09 April 2019 | Articles
Solid biomass from forests, farms and cities provides a major energy source for heat and power generation, potentially accounting for a ﬁfth of global energy consumption by 2050 amid accelerated adoption of renewables. But wood and crop residues need to be collected from widely dispersed sites and stored for use at the optimal time, and at a cost-effective scale, in district-heating systems, power plants, and combined heat and power plants.
This technology brief from the International Renewable Energy Agency (IRENA) examines the multi-dimensional logistical challenges of establishing a steady supply chain for solid biomass.
In many places around the globe, in fact, the challenge has been met. Wood pellets for power generation, for example, with high energy density, low moisture content and sufficient durability, are shipped by sea from Southeast Asia to Japan and from Southwestern Europe to the Netherlands. Straw and food-crop residues are collected to provide village-level heat and power in India. In both cases, an effective supply chain depends of contracts to ensure feedstock at the required quality and cost.
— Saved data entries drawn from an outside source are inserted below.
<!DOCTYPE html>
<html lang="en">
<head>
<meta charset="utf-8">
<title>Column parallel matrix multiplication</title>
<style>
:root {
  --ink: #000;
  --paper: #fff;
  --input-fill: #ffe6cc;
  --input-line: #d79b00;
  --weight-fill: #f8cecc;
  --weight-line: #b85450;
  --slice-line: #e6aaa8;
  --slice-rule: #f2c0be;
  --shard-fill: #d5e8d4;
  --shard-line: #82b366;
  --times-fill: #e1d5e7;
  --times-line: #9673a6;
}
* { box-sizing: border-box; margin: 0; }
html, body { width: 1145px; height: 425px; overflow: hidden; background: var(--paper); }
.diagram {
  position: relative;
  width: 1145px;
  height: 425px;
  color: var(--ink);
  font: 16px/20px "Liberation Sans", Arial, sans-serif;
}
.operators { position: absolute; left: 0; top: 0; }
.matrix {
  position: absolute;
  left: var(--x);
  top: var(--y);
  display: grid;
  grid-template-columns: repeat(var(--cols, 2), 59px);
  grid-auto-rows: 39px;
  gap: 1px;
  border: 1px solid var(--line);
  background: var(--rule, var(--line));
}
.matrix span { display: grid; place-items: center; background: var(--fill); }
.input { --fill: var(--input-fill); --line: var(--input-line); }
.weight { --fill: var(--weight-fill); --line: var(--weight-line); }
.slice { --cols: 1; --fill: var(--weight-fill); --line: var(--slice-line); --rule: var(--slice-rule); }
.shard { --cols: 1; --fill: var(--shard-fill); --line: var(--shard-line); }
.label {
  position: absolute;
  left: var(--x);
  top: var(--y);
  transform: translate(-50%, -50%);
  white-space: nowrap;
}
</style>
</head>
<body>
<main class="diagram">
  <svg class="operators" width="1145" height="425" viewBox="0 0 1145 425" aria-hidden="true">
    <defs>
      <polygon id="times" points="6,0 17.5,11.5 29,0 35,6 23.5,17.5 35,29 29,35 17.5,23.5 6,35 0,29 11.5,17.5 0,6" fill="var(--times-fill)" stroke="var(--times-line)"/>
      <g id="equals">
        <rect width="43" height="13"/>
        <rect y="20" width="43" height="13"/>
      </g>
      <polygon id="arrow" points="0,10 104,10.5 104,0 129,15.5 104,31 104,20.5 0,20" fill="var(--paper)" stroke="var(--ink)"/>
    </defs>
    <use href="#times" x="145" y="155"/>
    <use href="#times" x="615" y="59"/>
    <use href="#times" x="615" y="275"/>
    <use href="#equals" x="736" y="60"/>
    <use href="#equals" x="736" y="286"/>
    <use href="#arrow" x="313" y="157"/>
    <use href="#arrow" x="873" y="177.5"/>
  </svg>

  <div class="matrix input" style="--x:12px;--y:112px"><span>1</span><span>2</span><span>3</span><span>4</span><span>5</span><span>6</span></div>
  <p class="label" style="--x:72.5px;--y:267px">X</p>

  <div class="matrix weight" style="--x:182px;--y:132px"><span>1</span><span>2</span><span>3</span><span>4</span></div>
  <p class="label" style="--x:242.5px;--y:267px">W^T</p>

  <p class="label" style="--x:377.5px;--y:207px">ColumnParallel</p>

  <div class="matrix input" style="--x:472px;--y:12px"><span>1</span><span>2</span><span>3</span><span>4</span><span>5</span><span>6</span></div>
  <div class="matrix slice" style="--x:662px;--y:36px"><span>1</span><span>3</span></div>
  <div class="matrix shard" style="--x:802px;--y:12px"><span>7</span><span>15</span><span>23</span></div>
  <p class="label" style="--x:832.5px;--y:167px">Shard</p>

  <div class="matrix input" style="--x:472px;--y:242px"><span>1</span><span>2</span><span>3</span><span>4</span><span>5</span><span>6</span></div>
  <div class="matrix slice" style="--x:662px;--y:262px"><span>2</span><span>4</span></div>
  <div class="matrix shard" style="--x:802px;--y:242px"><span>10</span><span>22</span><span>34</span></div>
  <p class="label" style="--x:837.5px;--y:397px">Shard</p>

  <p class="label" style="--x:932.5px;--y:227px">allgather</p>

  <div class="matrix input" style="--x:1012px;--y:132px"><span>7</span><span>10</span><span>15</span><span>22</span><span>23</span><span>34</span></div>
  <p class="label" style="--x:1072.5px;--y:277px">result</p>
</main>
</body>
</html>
Yet larger quantities of residues remain uncollected, whether from farms around the world or in developed countries with large-scale logging operations in managed forests.
In an increasingly globalised energy and commodity market, the standardisation of biomass feedstocks could serve as the key enabler for solid biomass trade. Feedstock pre-treatment, including drying and densiﬁcation, helps to meet quality standards.
Successive technology briefs have highlighted a wide range of renewable energy solutions. Each brief outlines technical aspects, costs, market potential and barriers, combined with insights for policy makers on how to accelerate the transition to renewables.